Vinification is a process responsible for the aroma, taste, body, colour and duration of a wine. It is the transition phase from grape to wine. It is a ritual. And the wine is a living being; it is born, it grows and it matures. It reveals its personality at every stage, giving you the opportunity to enjoy every single moment. Wine is also like a woman; in the beginning she is petite, restless, fresh, undeveloped yet. Then, adolescence marks her first step towards maturity. As she grows, she becomes sensible; and as she matures, she becomes wiser.
It is not until a winemaker feels the velvety taste, the aroma and the texture of the wine he created that he feels complete.
In our laboratory, we analyse the properties of grape juice and the wine we produce. Our facilities and equipment enable us to run tests and learn more about the hidden secrets of grapes and wine. The laboratory is an important part of any winery.
Here we can standardise our products with the use of the latest technologies in bottling equipment. We put forth our best effort to provide great appearance, excellent condition and aesthetic quality in marketing our products.
Located beneath the winery, the cellar is insulated and equipped with a cooling unit that maintains a constant temperature level of 14º C. It also has a ventilation system to provide fresh air.
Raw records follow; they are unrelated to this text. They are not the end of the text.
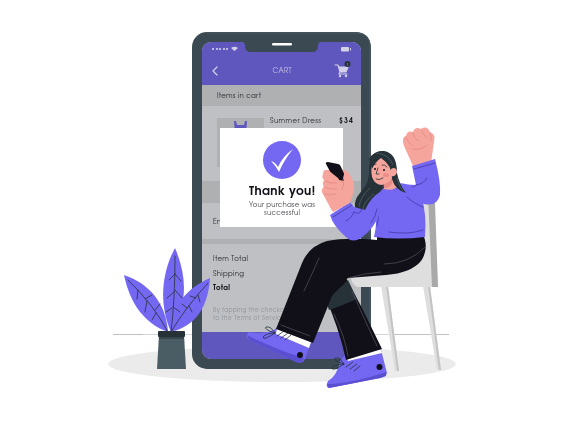
<!DOCTYPE html>
<html lang="en">
<head>
<meta charset="utf-8">
<title>Thank you for your purchase</title>
<style>
:root{
  --violet:#7468f2; --violet-dim:#5f57bd; --violet-deep:#5a4fd0;
  --case:#3b4a52; --case-light:#4b5c65; --screen:#bec0c3; --band:#aeb0b2;
  --ink:#111018; --hair:#263238; --skin:#f6a59c; --skin-shade:#e58d86;
  --chair:#dedede; --chair-shade:#c4c4c4; --floor:#ebebeb; --white:#fff;
}
html,body{margin:0;width:566px;height:422px;overflow:hidden;background:var(--white)}
svg{display:block}
text{font-family:"TeX Gyre Adventor","Lato",sans-serif;fill:#2c2d33}
.label{font-size:7px}
.strong{font-weight:700;fill:var(--ink)}
.small{font-size:6px;fill:#8f9297}
.header-title{font-size:7px;fill:#d3d1ea;text-anchor:middle}
.message{font-size:7px;fill:#4a4a52;text-anchor:middle}
.headline{font-size:12px;font-weight:700;fill:var(--ink);text-anchor:middle}
.violet{fill:var(--violet)}
.dim{fill:var(--violet-dim)}
.ink{fill:var(--ink)}
.hair{fill:var(--hair)}
.skin{fill:var(--skin)}
.white{fill:var(--white)}
.line{fill:none;stroke:var(--hair);stroke-width:.8;stroke-linecap:round;stroke-linejoin:round}
.fold{fill:none;stroke:#4338a8;stroke-width:.8;stroke-linecap:round}
.pant-fold{fill:none;stroke:#55555e;stroke-width:.7;stroke-linecap:round}
.finger{fill:none;stroke:var(--skin-shade);stroke-width:.9;stroke-linecap:round}
.icon{fill:none;stroke:#d3d1ea;stroke-width:1.2;stroke-linecap:round;stroke-linejoin:round}
</style>
</head>
<body>
<svg width="566" height="422" viewBox="0 0 566 422" role="img" aria-label="Woman celebrating a successful purchase beside a large phone">
  <defs>
    <clipPath id="screen-shape"><rect x="202" y="42" width="159" height="317" rx="9"/></clipPath>
    <g id="shoe-laces">
      <path class="line" d="M0 0q-4-7-9-6q-3 2 9 6q-9 0-12 4q0 4 12-4M2 3l7-5M6 5l7-5M10 7l6-5"/>
    </g>
  </defs>

  <g id="floor">
    <ellipse cx="282" cy="364" rx="174" ry="18" fill="var(--floor)"/>
    <path d="M113 334.500H449" stroke="#d3d5d7" stroke-width="1"/>
    <path d="M395 334.500H449M113 334.500H143" stroke="#bfc2c4" stroke-width="1"/>
  </g>

  <g id="phone">
    <rect x="192" y="32" width="179" height="337" rx="15" fill="var(--case)"/>
    <path d="M207 33H357Q370 33 370 46V355" fill="none" stroke="var(--case-light)" stroke-width="1"/>
    <g clip-path="url(#screen-shape)">
      <rect x="202" y="42" width="159" height="317" fill="var(--screen)"/>
      <rect class="dim" x="202" y="42" width="159" height="43"/>
      <rect x="202" y="85" width="159" height="21" fill="var(--band)"/>
      <rect x="202" y="181" width="159" height="22" fill="var(--band)"/>
      <rect x="202" y="239" width="159" height="5" fill="var(--band)"/>
      <rect class="dim" x="202" y="332" width="159" height="27"/>
    </g>
    <path d="M241 41Q245 42 245 46Q245 52 251 52H312Q318 52 318 46Q318 42 322 41Z" fill="var(--case)"/>
    <rect class="white" x="272" y="43" width="20" height="2.400" rx="1.200"/>
    <g id="status-bar" fill="#d3d1ea">
      <circle cx="213" cy="49" r="1.100"/><circle cx="217" cy="49" r="1.100"/><circle cx="220" cy="49" r="1.100"/><circle cx="224" cy="49" r="1.100"/><circle cx="227" cy="49" r="1.100"/>
      <path d="M231 48q3.500-2.500 7 0l-3.500 3z"/>
      <rect x="341" y="47" width="8" height="4.500" rx="1"/><rect x="350" y="48" width="1" height="2.500"/>
    </g>
    <g id="app-header">
      <path class="icon" d="M217 67L213 71L217 75"/>
      <text class="header-title" x="282" y="73" textLength="19">CART</text>
      <path class="icon" d="M335 65H338L340 72H346L348 67H339M340 72L339 74H347"/>
      <path d="M339 67H348L346 72H340Z" fill="#d3d1ea"/>
      <circle cx="340" cy="76" r="1.200" fill="#d3d1ea"/><circle cx="346" cy="76" r="1.200" fill="#d3d1ea"/>
      <circle class="hair" cx="347.500" cy="64" r="3"/>
      <text x="347.500" y="65.500" font-size="4" text-anchor="middle" style="fill:#d3d1ea">1</text>
    </g>
    <g id="cart-content">
      <text class="label" x="217" y="98" textLength="44">Items in cart</text>
      <rect x="217" y="118" width="47" height="49" fill="var(--band)"/>
      <path class="dim" d="M234 121H236L237 125H244L245 121H247L246 134H235Z"/>
      <text class="label" x="270" y="123" textLength="51">Summer Dress</text>
      <text class="label strong" x="339" y="123" textLength="14">$34</text>
      <text class="label" x="213" y="224">Enter</text>
      <text class="label" x="213" y="261" textLength="35">Item Total</text>
      <text class="label" x="213" y="276" textLength="31">Shipping</text>
      <text class="label strong" x="213" y="290" textLength="17">Total</text>
      <text class="small" x="213" y="312" textLength="77">By tapping the checkout</text>
      <text class="small" x="213" y="320" textLength="72">to the Terms of Service</text>
    </g>
  </g>

  <g id="confirmation">
    <rect class="white" x="220" y="128" width="123" height="99"/>
    <circle class="violet" cx="282" cy="160" r="19"/>
    <path class="white" d="M271 161Q275 162 278 167Q283 156 293 149Q284 160 279 172Q276 166 271 161Z"/>
    <text class="headline" x="282" y="195" textLength="66">Thank you!</text>
    <text class="message" x="282" y="207" textLength="66">Your purchase was</text>
    <text class="message" x="282" y="215" textLength="36">successful</text>
  </g>

  <g id="plant">
    <path class="violet" d="M168 332C145 324 130 304 124 275C148 283 166 302 168 332Z"/>
    <path class="violet" d="M171 332C195 326 208 308 210 278C187 288 171 306 171 332Z"/>
    <path class="violet" d="M171 332C159 305 161 274 175 248C188 278 187 306 171 332Z"/>
    <path class="line" d="M128 280Q154 305 168 332M175 256Q175 300 171 332M208 283Q185 308 171 332"/>
    <path class="line" d="M138 290L137 299M147 301L145 312M156 313L152 320M145 299L152 295M155 310L160 304M175 274L181 281M175 274L169 280M175 290L182 298M174 292L167 298M173 307L180 312M172 308L166 312M198 295L200 302M189 306L192 312M196 298L190 296M187 308L182 304"/>
    <path d="M159 335H184L186 369H157Z" fill="#4a5c64"/>
    <rect class="hair" x="158" y="331" width="27" height="6" rx="1"/>
    <path d="M159 337H184V339H159Z" fill="#37464d"/>
  </g>

  <g id="chair">
    <path d="M381 286H388L399 371H395ZM423 286H430L441 370H437Z" fill="var(--chair)"/>
    <path d="M386 286H388L399 371H397ZM428 286H430L441 370H439Z" fill="var(--chair-shade)"/>
    <path d="M351 273L432 262L438 287H357Q350 283 351 273Z" fill="var(--chair)"/>
    <path d="M400 198H429Q434 198 434 203L438 287H416Z" fill="var(--chair)"/>
    <path d="M428 193Q434 194 435 203L438 287H432Z" fill="#a9a9a9"/>
  </g>

  <g id="woman">
    <g id="far-leg">
      <path class="violet" d="M346 354L380 346L387 373Q386 377 380 378L329 388Q325 387 328 381Q337 376 340 361Z"/>
      <path class="white" d="M346 356L380 348L382 353L348 361Z"/>
      <path d="M327 384Q350 384 386 372V376L380 378L329 388Z" fill="var(--violet-deep)"/>
      <circle class="ink" cx="379.500" cy="367" r="3"/>
      <use href="#shoe-laces" x="344" y="364"/>
      <path d="M324 294L346 278L362 308L382 349L346 360Q339 328 324 294Z" class="ink"/>
      <path d="M326 301L348 280L357 299Q341 306 329 310Z" class="hair"/>
      <path class="pant-fold" d="M334 314Q345 337 348 356M352 291Q366 323 377 346"/>
    </g>

    <g id="near-leg">
      <path class="violet" d="M279 325L313 338L304 361Q301 364 296 362L249 340Q244 336 249 332Q263 335 274 330Z"/>
      <path class="white" d="M277 328L311 342L309 348L276 334Z"/>
      <path d="M247 335Q277 350 304 358L303 361Q301 364 296 362L249 340Z" fill="var(--violet-deep)"/>
      <circle class="ink" cx="300" cy="355" r="3"/>
      <use href="#shoe-laces" x="275" y="333"/>
      <path class="ink" d="M377 235L422 232Q430 248 421 261Q411 273 386 275L348 278Q334 287 328 306L313 343L276 329L302 263Q309 246 327 241Q348 237 377 240Z"/>
      <path class="pant-fold" d="M425 247Q409 264 384 264M319 258Q313 272 304 291M348 278Q365 273 381 272M310 336L281 325"/>
    </g>

    <path id="hair-back" class="hair" d="M371 156Q381 147 391 155Q396 160 396 172Q398 188 406 199Q396 207 380 201L370 210Q359 216 355 207Q354 200 360 193Q371 182 369 166Z"/>

    <g id="raised-arm">
      <path class="skin" d="M413 166L404 146Q401 137 406 136Q407 130 413 132Q415 126 421 129Q427 125 430 132Q436 134 434 142L431 163Z"/>
      <path class="finger" d="M406 137Q408 143 412 145M413 133Q415 140 419 141M421 130Q424 136 427 138M412 149Q421 151 427 145M430 133Q432 137 431 141"/>
      <path class="violet" d="M412 166L435 159Q441 182 440 195Q437 207 424 204L400 197L399 184L416 185Z"/>
      <path class="fold" d="M416 185Q424 184 427 178M416 185Q412 189 405 187M414 169L435 163"/>
    </g>

    <path id="torso" class="violet" d="M379 193Q384 185 397 183Q413 183 421 196Q427 213 425 237Q398 240 374 237Q378 221 374 211Z"/>
    <path class="fold" d="M423 207Q413 203 407 197M377 226Q380 214 377 208M389 232Q409 235 423 230"/>

    <g id="head">
      <path class="skin" d="M383 178L394 171Q395 180 400 184Q394 192 384 189Z"/>
      <path d="M384 184Q390 182 393 176L392 184Q389 188 384 188Z" fill="var(--skin-shade)"/>
      <path class="skin" d="M374 159Q370 167 372 177Q375 185 382 185Q391 183 394 172Q392 160 382 155Z"/>
      <path class="hair" d="M369 159Q375 150 384 151Q397 153 397 173Q399 184 406 193Q395 190 392 179Q393 166 381 158Q375 162 372 169Z"/>
      <path class="skin" d="M391 169Q396 166 397 172Q396 177 391 176Z"/>
      <circle class="ink" cx="375" cy="169" r="1"/>
      <circle class="ink" cx="384" cy="170" r="1"/>
      <path class="line" d="M373 165L376 164M382 165Q385 164 387 167M378 168L376 174H379M376 179Q379 181 383 178"/>
      <ellipse cx="386" cy="175" rx="3" ry="2" fill="#ee8c87"/>
      <path d="M376 153Q389 154 393 165M397 178Q399 187 403 191M370 188Q360 197 359 207M374 194Q363 202 363 210" fill="none" stroke="#55656d" stroke-width=".7"/>
    </g>

    <g id="phone-arm">
      <path class="violet" d="M380 192Q371 197 365 210L354 207L350 202L330 215Q333 226 347 238Q353 243 361 238Q374 229 380 213Z"/>
      <path class="fold" d="M354 212Q360 216 362 209M333 217L352 205M371 223Q376 216 377 209M354 212Q351 219 346 221"/>
      <path class="skin" d="M331 209L323 194Q320 190 324 187Q321 182 325 180Q321 174 326 170L341 170Q347 168 351 177Q355 183 354 191L350 203L333 212Z"/>
      <path class="ink" d="M326 164Q325 162 328 162L338 164Q340 164 341 167L346 178Q346 181 343 181L336 179Q334 179 333 177Z"/>
      <path class="skin" d="M323 174Q323 169 328 170L338 178Q341 182 336 183L325 181Q321 178 323 174Z"/>
      <path class="skin" d="M345 171Q352 176 353 185L346 187L343 178Z"/>
      <path class="finger" d="M325 181Q331 184 337 183M324 187Q330 190 337 189M324 194Q330 196 336 194M343 180Q345 185 342 190"/>
    </g>
  </g>
</svg>
</body>
</html>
High-quality white and dry red wines, as well as the most distinctive wine of Santorini, Vinsanto, are aged here. The aging process takes place in 250lt and 500lt oak barrels made in Greece, France and the USA.
Archaeological excavations at Akrotiri provide evidence that the cultivation of vineyards in Santorini dates back 3.500 years.
What makes the vineyards in Santorini unique is their particular soil. The soil of volcanic origin has a minimum amount of organic matter and is poor in nutrients.
Pumice traps humidity during night time and early morning hours. It functions as a water tank, firstly by storing water and then by distributing the necessary amount of water to the vineyards.
The particular hot and dry climate of the island in combination with the volcanic soil prevents the development of diseases. For instance, phylloxera, an insect that plagues all vineyards on the planet, failed to survive in the climate of Santorini.
It is rich in ash, sulphur, porcelain and iron.
The most popular grape variety is called Assyrtiko. It is largely cultivated in Santorini and can be distinguished from Assyrtiko grown in other parts of Greece, due to its high levels of acidity and alcohol, metallic and earthy aftertaste. Assyrtiko produces wines that are sharp, aggressive and extremely dry.
It is one of the few indigenous European vineyards. The vineyards owned by our winery are located at the areas of Vothonas, Megalochori and Fira.
We continue the tradition of cultivating the vines by using the kouloúra method, namely weaving the branches into baskets.
An ancient technique is used for pruning:
Strong winds in the area tend to scatter pumice all around the island. In order to protect the new buds from the fierce sand blasts, the vine-grower prunes and weaves the branches into a basket in which the grapes will grow.
The vineyards are all arid. In general, yield per stremma (1 stremma=1/10th of a hectare) may amount to 5.000 kg of high quality grapes.
Our winery maintains approximately 100 stremmata (10 hectares) of traditional vineyards. The vineyards are gradually being renewed each year, so that old and weak vines are replaced by young, strong and productive ones.